“It’s not like we forgot how to race. We’ve got to get back to that form, where at the end we’re in the battle and at the end we’re the best in the battle,” Schumacher said. “We’ll get it. Confidence, man. It’s confidence because we’ve pulled it off. We know how to win the races. We know how to win the championships. We enjoy doing the battle. When we get beat, we walk over and shake the other person’s hand. It’s truly just a battle.”

Maneuvering through the 24-race Melo Yello Drag Racing Series can be tricky, but Schumacher indicated he tries to keep everything in perspective.

“It depends on how you look at things. I tell kids all the time, ‘Enjoy the game. The game isn’t always winning. Sometimes it’s figuring how to get back to that shape. If you enjoy that part of it, you never have the wrong attitude,’” he said. “I get sick of seeing bad attitudes. It’s racing. Sometimes it’s just bad luck. Sometimes you have a car that would beat everybody but the guy you ran. That’s just luck. That’s being good but having people step up at times they have to step up. You drop your guard a little bit and they win. That’s the game.”

Winning a championship might make a driver smug, but Schumacher recognizes how difficult it is to do that even once, let alone eight times, with all the variables and pitfalls along the route that crisscrosses the United States several times from February to November. Winning a championship, even a race, is humbling. 

“And it gets harder,” he said. “In 2008, when we won 15 races, it was so insane to have so much pressure and so many people going, ‘You can’t just keep winning. The parts are going to break, right?’ And to step up over and over again, it’s an awesome thing to be able to do, to be part of something like that. No matter what, you look back on years like that. I won Driver of the Year, the Mario Andretti Award over every other [motor]sport. And Mario Andretti personally delivered the trophy to me. To be part of a team capable of doing that, that’s a gift.”

He enjoys telling a story about being a gifted driver. 

“I tell people I’m a gifted driver, and they go, ‘Wow. Cocky.’ And I say, ‘Hold on for a second. I don’t mean I’m better than anybody else,” Schumacher said. “I mean it’s a gift to drive a race car, because that’s what I want to do. It’s a gift to be part of a team that has done what we’ve done. It’s a gift to do it with the U.S. Army on the side of the car. And it’s a gift to have moments where you’ve got to use it all.

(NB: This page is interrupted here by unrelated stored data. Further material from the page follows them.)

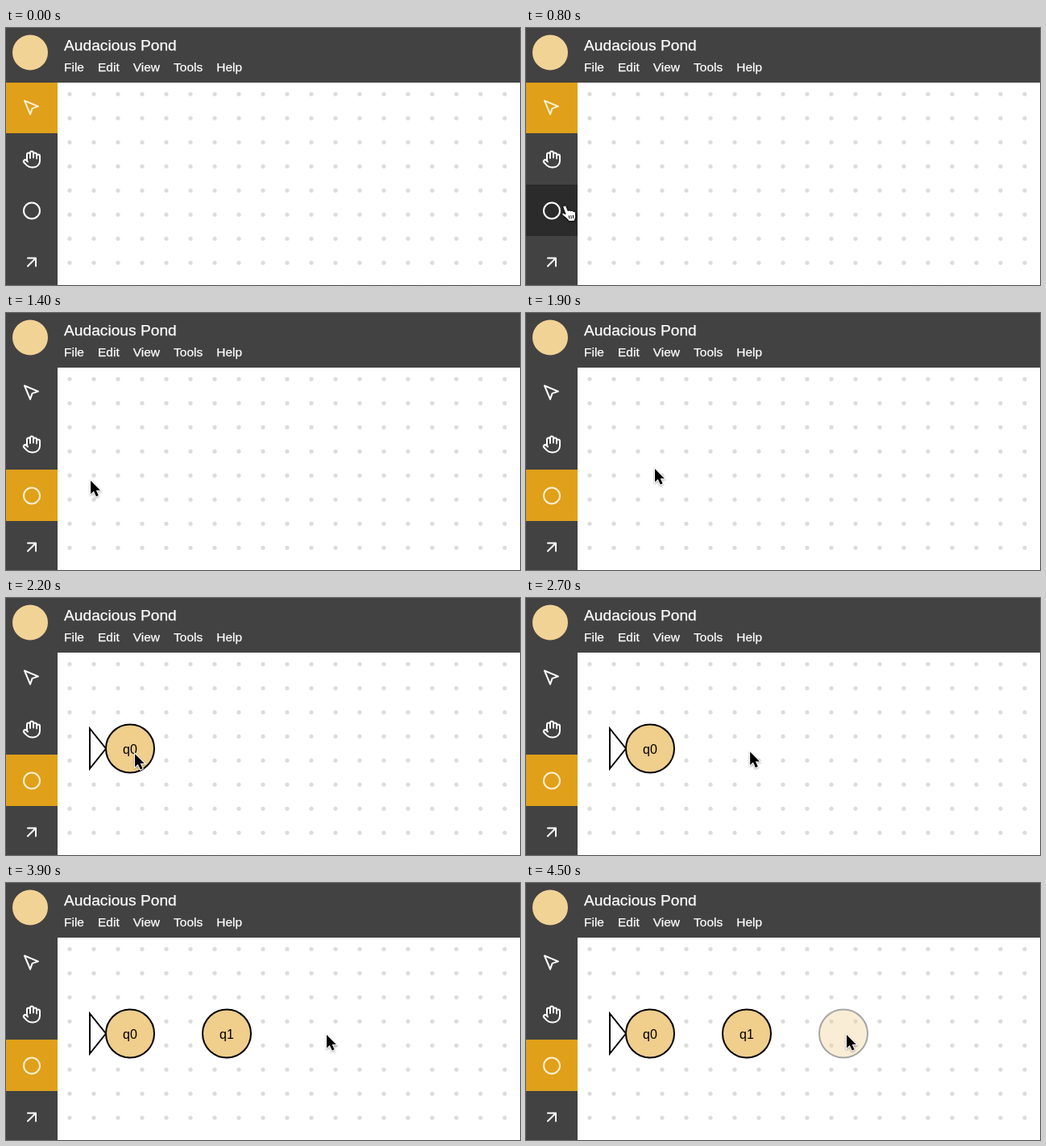
An HTML page for the animation above (4.6 s loop, 638 by 320 pixels).

```html
<!DOCTYPE html>
<html lang="en">
<head>
<meta charset="utf-8">
<title>Audacious Pond</title>
<style>
  html, body { margin: 0; width: 100%; height: 100%; overflow: hidden; background: #fff; }
  svg { display: block; }
  text { font: 15.5px "Liberation Sans", Arial, sans-serif; }
  .title { font-size: 19.2px; }
  .light { fill: #fff; stroke: #fff; stroke-width: .25; }
  .row rect { fill: none; }
  .row.hover rect { fill: #2b2b2b; }
  .row.on rect { fill: #e0a01a; }
  .icon { fill: none; stroke: #fff; stroke-width: 2; stroke-linecap: round; stroke-linejoin: round; }
  .row.on .icon { stroke: #fbf0d4; }
  .state { stroke: #000; stroke-width: 2; fill: #f0ce8c; }
  .state text { font-size: 16px; fill: #000; stroke: none; text-anchor: middle; }
  .ghost { opacity: .35; }
  .ghost text { display: none; }
  .cursor { filter: drop-shadow(0 1px 1px rgba(0, 0, 0, .35)); }
</style>
</head>
<body>
<svg width="638" height="320" viewBox="0 0 638 320">
  <defs>
    <pattern id="grid" x="64" y="67" width="30" height="30" patternUnits="userSpaceOnUse">
      <circle cx="15" cy="15.300" r="2.600" fill="#dcdcdc"/>
    </pattern>
  </defs>
  <rect width="638" height="320" fill="#fff"/>
  <rect x="64" y="67" width="574" height="253" fill="url(#grid)"/>

  <g id="states"></g>

  <rect width="64" height="320" fill="#424242"/>
  <g id="tools"></g>

  <rect width="638" height="68" fill="#424242"/>
  <circle cx="30" cy="30.500" r="22" fill="#f2d396"/>
  <g class="light">
    <text class="title" x="72" y="28">Audacious Pond</text>
    <text x="72" y="54">File<tspan dx="17">Edit</tspan><tspan dx="17">View</tspan><tspan dx="17">Tools</tspan><tspan dx="17">Help</tspan></text>
  </g>

  <g id="ring" fill="none">
    <circle cx="43" cy="222" r="38" stroke="#fff" stroke-width="3"/>
    <circle cx="43" cy="222" r="38" stroke="#000" stroke-width="1.500"/>
  </g>
  <g id="arrow" class="cursor">
    <path d="M0 0V16.500L3.800 13L6.800 19.600L9.600 18.300L6.700 11.900H11.800Z" fill="#000" stroke="#fff" stroke-width="2" paint-order="stroke"/>
  </g>
  <g id="hand" class="cursor">
    <path d="M-3.200 1C-3.500 -1 0 -1.800 1 .4L3.300 5.800C3.800 4.500 6.100 4.600 6.600 6C7.400 5 9.300 5.200 9.700 6.700C10.700 6 12.200 6.800 12.400 8.200L12.800 13L11.300 18.500H4L2.500 16L-3.700 11C-5.200 9.400 -3.300 7.600 -1.600 8.800L0 10Z" fill="#fff" stroke="#000" stroke-linejoin="round"/>
    <path d="M4.200 11.500l.8 4M6.800 11.300l.6 4M9.400 11l.4 4" fill="none" stroke="#000"/>
  </g>
</svg>
<script>
  const LOOP = 4600, STEP = 100, SIDE = 64, TOP = 67;
  const icons = [
    "M3 3l7.07 16.97 2.51-7.39 7.39-2.51z",
    "M18 11V6a2 2 0 0 0-4 0M14 10V4a2 2 0 0 0-4 0v2M10 10.5V6a2 2 0 0 0-4 0v8M18 8a2 2 0 1 1 4 0v6a8 8 0 0 1-8 8h-2c-2.8 0-4.5-.86-5.99-2.34l-3.6-3.6a2 2 0 0 1 2.83-2.82L7 15",
    "M2 12a10 10 0 1 0 20 0a10 10 0 1 0-20 0",
    "M7 17L17 7M7 7h10v10"
  ];
  const entry = { x: 242, y: 302 };
  const moves = [
    { from: 100, to: 600, x: 24, y: 197 },
    { from: 700, to: 800, x: 49, y: 222 },
    { from: 800, to: 1000, x: 45, y: 225 },
    { from: 1260, to: 1900, x: 160, y: 194 },
    { from: 2200, to: 2900, x: 281, y: 191.5 },
    { from: 3300, to: 3900, x: 398, y: 189 }
  ];

  const el = id => document.getElementById(id);
  const show = (node, on) => { node.style.display = on ? "" : "none"; };
  const easeOut = k => 1 - (1 - k) ** 3;
  const rowTop = i => TOP + SIDE * i;

  el("tools").innerHTML = icons.map((d, i) => `
    <g class="row" transform="translate(0 ${rowTop(i)})">
      <rect width="${SIDE}" height="${SIDE}"/>
      <path class="icon" transform="translate(20 20.5)" d="${d}"/>
    </g>`).join("");

  el("states").innerHTML = [0, 1, 2].map(i => `
    <g class="state" transform="translate(${154 + 120 * i} 187.5)">
      ${i ? "" : '<path d="M-50 -25V25L-30 0Z" fill="#fff"/>'}
      <circle r="30"/>
      <text y="6">q${i}</text>
    </g>`).join("");

  const rows = [...el("tools").children];
  const states = [...el("states").children];

  function tipAt(t) {
    let { x, y } = entry;
    for (const m of moves) {
      if (t < m.from) break;
      const k = easeOut(Math.min(1, (t - m.from) / (m.to - m.from)));
      x += (m.x - x) * k;
      y += (m.y - y) * k;
    }
    return { x, y };
  }

  function draw(now) {
    const t = Math.floor((now % LOOP) / STEP) * STEP;
    const { x, y } = tipAt(t);
    const visible = t >= moves[0].from;
    const inside = visible && x < SIDE;

    rows.forEach((row, i) => {
      const over = y >= rowTop(i) && y < rowTop(i + 1);
      row.classList.toggle("hover", inside && over);
    });
    rows[0].classList.toggle("on", t < 1300);
    rows[2].classList.toggle("on", t >= 1000);

    // each state is pressed as a ghost, then released
    states.forEach((state, i) => {
      const press = 2000 + 1100 * i;
      show(state, t >= press);
      state.classList.toggle("ghost", t < Math.min(press + 200, LOOP) || i === 2);
    });

    show(el("ring"), t >= 1000 && t < 1300);
    show(el("hand"), inside);
    show(el("arrow"), visible && !inside);
    for (const id of ["hand", "arrow"])
      el(id).setAttribute("transform", `translate(${x} ${y})`);
  }

  const start = performance.now();
  function tick() {
    draw(performance.now() - start);
    requestAnimationFrame(tick);
  }
  tick();
</script>
</body>
</html>
```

“[The] ’06 [campaign] was so big only because we sucked so bad at the beginning. We had to build the suspense. We didn’t do it on purpose, but you wouldn’t have had the greatest run in the history of the sport if you didn’t have the suckiest beginning ever seen. There’s things that go hand in hand. No one’s ever heard of a come-from-ahead victory, you know? Pulling yourself out of the gutter is what makes it great.”

Schumacher’s results from the past three seasons since claiming the 2014 championship didn’t put him exactly in the gutter. In 2015, he won three times in seven final rounds and was No. 1 qualifier three times. He was 2 for 5 in finals in 2016, and one of those victories gave him a record-setting 10th at the famed U.S. Nationals at Indianapolis, where he also earned $100,000 as the Traxxas Shootout winner. He led the field four times and won the Gatornationals last season. More than a couple of Top Fuel racers would feel their careers had peaked had they achieved that. For Schumacher, though, that was sub-par, for he has said before, “I don’t risk my life to be pretty good. Everybody’s pretty good.”

This year he intends to be more than pretty good again.

“We’ll go out. We’ll get it done. Zippy will come over. He’s bad to the bone. I’m looking forward to working with him. I’m looking forward to keeping our relationship with Mike Green. And Phil Shuler will do a great job and we’ll win some races and championships,” Schumacher said. “It’s how we do it. We don’t show up just to be decent. We show up to win the event.”

He’ll get his next shot at it Feb. 9-11 at the Lucas Oil Winternationals, the schedule opener, at Pomona, Calif.